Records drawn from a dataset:
[Start of Attachment]

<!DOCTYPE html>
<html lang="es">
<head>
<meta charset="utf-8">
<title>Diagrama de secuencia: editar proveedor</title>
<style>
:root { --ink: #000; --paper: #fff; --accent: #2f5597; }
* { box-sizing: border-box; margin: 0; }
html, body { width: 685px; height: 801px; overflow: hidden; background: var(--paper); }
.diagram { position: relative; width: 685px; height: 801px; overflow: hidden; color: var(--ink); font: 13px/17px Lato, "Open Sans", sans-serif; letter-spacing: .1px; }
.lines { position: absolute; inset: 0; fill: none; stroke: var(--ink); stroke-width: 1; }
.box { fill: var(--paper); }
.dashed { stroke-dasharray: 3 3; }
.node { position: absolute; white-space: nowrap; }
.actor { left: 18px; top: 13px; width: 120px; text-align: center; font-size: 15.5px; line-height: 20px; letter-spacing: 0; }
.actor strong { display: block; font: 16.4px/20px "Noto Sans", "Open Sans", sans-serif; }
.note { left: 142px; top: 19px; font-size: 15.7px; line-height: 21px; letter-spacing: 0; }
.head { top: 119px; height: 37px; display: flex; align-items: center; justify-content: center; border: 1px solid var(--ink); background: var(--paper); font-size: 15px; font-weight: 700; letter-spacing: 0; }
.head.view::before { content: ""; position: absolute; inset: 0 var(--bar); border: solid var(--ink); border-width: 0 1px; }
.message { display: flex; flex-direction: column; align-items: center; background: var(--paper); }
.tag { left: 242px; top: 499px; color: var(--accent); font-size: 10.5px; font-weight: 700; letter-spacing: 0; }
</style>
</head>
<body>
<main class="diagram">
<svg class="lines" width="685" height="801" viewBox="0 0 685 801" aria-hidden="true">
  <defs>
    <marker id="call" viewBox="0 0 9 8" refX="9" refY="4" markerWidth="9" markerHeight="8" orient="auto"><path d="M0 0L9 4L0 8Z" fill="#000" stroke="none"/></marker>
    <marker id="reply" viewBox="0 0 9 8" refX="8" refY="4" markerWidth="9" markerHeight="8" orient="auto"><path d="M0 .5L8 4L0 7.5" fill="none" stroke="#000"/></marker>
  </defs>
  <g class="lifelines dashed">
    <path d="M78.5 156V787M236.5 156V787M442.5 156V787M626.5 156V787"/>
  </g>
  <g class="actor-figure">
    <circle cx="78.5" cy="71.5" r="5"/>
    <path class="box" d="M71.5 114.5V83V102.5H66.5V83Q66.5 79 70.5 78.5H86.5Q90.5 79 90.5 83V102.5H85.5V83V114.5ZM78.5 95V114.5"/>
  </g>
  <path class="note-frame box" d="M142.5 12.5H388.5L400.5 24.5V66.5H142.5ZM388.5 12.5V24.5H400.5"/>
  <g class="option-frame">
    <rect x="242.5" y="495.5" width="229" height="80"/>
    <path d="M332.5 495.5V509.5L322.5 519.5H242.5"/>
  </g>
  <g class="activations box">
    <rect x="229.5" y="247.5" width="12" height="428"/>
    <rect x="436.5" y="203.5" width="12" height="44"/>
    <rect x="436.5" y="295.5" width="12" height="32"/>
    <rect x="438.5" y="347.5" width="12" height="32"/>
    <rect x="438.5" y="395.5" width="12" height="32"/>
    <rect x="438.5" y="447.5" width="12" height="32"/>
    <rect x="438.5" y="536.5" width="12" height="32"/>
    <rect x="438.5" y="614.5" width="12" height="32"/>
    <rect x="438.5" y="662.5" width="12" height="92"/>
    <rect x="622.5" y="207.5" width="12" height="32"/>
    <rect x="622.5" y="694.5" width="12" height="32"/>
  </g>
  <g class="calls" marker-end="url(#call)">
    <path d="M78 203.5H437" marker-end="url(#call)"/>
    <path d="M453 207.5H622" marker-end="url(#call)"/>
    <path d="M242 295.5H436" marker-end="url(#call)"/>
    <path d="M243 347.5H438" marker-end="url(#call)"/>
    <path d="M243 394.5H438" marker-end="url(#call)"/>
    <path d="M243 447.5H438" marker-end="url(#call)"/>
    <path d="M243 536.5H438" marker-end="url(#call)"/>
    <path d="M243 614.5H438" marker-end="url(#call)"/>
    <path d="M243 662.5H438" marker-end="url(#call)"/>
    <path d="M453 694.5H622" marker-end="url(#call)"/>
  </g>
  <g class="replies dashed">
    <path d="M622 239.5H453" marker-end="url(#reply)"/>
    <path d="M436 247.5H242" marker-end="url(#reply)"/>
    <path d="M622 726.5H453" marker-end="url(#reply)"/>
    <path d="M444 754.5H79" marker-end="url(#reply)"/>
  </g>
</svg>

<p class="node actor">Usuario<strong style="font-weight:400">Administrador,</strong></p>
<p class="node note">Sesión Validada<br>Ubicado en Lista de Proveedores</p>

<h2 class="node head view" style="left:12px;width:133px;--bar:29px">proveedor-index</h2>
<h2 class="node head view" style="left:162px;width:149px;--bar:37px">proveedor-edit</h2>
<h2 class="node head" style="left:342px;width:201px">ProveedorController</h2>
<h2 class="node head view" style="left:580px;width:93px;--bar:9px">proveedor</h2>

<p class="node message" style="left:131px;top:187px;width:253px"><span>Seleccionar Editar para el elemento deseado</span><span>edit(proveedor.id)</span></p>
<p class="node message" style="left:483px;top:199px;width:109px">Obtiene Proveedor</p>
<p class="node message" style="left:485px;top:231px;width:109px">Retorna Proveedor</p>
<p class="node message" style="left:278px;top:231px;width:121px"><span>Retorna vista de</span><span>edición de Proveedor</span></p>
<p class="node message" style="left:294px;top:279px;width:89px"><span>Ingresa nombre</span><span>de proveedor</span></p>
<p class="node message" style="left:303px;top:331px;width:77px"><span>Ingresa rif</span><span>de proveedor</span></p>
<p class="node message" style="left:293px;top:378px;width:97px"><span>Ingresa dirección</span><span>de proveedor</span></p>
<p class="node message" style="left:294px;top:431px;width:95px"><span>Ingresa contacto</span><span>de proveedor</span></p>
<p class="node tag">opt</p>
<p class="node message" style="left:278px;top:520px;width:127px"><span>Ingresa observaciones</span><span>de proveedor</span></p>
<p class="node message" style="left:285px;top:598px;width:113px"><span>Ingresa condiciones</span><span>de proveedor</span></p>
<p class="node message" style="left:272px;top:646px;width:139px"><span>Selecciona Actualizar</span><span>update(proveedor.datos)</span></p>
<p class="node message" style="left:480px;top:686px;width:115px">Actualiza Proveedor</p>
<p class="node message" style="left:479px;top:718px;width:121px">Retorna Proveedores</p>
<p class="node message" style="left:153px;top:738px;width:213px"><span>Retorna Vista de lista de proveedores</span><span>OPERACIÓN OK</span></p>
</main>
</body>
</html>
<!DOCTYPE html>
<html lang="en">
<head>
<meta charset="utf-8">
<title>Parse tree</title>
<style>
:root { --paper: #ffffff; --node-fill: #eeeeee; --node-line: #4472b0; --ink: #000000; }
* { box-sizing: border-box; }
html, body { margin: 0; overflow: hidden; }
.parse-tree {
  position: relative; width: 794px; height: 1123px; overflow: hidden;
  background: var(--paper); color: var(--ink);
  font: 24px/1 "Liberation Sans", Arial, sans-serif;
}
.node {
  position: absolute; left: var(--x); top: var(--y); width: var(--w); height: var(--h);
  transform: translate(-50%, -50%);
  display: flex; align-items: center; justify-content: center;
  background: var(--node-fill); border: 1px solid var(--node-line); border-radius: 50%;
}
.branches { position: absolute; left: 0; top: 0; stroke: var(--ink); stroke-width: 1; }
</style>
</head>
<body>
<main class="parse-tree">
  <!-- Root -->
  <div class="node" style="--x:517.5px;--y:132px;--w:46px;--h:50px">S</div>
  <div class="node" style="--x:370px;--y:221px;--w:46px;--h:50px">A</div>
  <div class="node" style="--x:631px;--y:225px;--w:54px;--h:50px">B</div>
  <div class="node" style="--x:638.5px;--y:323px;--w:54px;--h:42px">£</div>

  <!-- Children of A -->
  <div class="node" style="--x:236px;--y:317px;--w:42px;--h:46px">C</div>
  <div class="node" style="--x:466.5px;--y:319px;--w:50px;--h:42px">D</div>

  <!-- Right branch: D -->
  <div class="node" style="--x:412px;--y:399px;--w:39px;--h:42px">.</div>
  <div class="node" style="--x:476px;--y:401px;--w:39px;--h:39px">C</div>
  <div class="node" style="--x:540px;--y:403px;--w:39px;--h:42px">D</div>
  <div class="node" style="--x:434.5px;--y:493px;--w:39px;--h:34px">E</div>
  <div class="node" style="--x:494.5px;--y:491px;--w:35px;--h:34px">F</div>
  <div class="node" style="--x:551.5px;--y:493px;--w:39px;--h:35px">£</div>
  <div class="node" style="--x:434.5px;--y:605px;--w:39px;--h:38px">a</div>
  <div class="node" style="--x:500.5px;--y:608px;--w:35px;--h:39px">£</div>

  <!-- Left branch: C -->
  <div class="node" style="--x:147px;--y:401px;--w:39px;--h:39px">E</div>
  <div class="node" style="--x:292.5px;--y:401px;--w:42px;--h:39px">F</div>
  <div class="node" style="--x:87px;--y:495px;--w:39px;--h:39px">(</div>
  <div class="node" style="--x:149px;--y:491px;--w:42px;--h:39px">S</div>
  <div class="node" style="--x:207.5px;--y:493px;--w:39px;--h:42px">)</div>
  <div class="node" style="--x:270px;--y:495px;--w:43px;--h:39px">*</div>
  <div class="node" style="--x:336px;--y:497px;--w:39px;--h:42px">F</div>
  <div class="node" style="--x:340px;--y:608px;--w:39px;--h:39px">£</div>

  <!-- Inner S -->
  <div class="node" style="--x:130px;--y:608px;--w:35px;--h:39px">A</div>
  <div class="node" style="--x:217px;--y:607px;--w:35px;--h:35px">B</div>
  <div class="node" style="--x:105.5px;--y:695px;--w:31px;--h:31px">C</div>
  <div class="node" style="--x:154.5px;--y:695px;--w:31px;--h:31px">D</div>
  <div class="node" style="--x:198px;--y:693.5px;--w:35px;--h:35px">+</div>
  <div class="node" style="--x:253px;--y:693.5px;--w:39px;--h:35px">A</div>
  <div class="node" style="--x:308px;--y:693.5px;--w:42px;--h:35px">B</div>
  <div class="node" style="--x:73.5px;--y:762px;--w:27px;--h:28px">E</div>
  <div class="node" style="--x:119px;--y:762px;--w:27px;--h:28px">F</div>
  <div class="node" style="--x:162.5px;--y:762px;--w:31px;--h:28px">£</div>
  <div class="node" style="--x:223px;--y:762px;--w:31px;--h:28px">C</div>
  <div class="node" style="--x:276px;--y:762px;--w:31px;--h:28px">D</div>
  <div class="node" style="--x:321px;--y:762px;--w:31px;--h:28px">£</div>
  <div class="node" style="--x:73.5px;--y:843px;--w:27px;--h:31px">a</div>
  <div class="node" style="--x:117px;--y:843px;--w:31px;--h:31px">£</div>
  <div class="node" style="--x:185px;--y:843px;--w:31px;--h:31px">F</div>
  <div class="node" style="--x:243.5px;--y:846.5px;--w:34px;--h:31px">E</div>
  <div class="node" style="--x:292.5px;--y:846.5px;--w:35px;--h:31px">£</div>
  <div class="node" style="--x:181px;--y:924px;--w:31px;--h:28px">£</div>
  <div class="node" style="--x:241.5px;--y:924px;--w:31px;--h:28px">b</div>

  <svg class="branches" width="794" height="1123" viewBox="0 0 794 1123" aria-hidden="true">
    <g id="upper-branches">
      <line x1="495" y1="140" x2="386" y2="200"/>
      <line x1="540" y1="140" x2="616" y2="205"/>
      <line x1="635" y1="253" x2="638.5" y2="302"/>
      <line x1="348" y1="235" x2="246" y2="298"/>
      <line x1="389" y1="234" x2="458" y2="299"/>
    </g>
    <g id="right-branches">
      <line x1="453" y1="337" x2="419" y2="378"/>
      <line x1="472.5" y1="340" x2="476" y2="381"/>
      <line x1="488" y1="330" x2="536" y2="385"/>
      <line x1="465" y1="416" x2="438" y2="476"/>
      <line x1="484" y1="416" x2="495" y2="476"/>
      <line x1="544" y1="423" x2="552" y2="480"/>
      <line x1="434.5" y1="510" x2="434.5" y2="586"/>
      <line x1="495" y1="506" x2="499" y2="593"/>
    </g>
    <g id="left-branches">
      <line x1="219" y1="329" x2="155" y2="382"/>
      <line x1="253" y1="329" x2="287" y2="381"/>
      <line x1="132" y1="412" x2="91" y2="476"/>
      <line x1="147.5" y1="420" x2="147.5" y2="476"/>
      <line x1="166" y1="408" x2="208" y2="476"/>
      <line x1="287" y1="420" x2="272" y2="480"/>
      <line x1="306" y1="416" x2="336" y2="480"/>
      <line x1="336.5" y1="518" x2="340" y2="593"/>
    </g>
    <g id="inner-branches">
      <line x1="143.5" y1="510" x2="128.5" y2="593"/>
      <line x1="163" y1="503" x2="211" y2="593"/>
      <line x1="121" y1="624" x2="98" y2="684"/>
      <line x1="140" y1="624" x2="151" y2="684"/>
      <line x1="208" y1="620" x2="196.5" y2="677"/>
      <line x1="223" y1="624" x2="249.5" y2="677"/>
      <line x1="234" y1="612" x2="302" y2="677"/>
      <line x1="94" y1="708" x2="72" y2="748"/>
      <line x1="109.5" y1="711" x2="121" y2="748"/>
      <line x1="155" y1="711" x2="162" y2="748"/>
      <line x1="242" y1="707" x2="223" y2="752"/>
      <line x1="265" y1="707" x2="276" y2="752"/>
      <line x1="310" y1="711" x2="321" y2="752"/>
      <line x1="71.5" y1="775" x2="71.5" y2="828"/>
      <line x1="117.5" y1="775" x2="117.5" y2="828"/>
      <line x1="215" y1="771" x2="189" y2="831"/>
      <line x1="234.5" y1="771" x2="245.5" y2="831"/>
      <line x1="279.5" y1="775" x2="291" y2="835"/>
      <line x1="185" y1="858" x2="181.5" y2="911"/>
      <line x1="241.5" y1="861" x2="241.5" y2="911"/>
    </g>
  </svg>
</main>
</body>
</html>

[End of Attachment]

→ **Work item**:
The answer should consist of the lines from the first line of the entries through the line with "119px; height: 37px;", copied exactly.

→ **Response**:
<!DOCTYPE html>
<html lang="es">
<head>
<meta charset="utf-8">
<title>Diagrama de secuencia: editar proveedor</title>
<style>
:root { --ink: #000; --paper: #fff; --accent: #2f5597; }
* { box-sizing: border-box; margin: 0; }
html, body { width: 685px; height: 801px; overflow: hidden; background: var(--paper); }
.diagram { position: relative; width: 685px; height: 801px; overflow: hidden; color: var(--ink); font: 13px/17px Lato, "Open Sans", sans-serif; letter-spacing: .1px; }
.lines { position: absolute; inset: 0; fill: none; stroke: var(--ink); stroke-width: 1; }
.box { fill: var(--paper); }
.dashed { stroke-dasharray: 3 3; }
.node { position: absolute; white-space: nowrap; }
.actor { left: 18px; top: 13px; width: 120px; text-align: center; font-size: 15.5px; line-height: 20px; letter-spacing: 0; }
.actor strong { display: block; font: 16.4px/20px "Noto Sans", "Open Sans", sans-serif; }
.note { left: 142px; top: 19px; font-size: 15.7px; line-height: 21px; letter-spacing: 0; }
.head { top: 119px; height: 37px; display: flex; align-items: center; justify-content: center; border: 1px solid var(--ink); background: var(--paper); font-size: 15px; font-weight: 700; letter-spacing: 0; }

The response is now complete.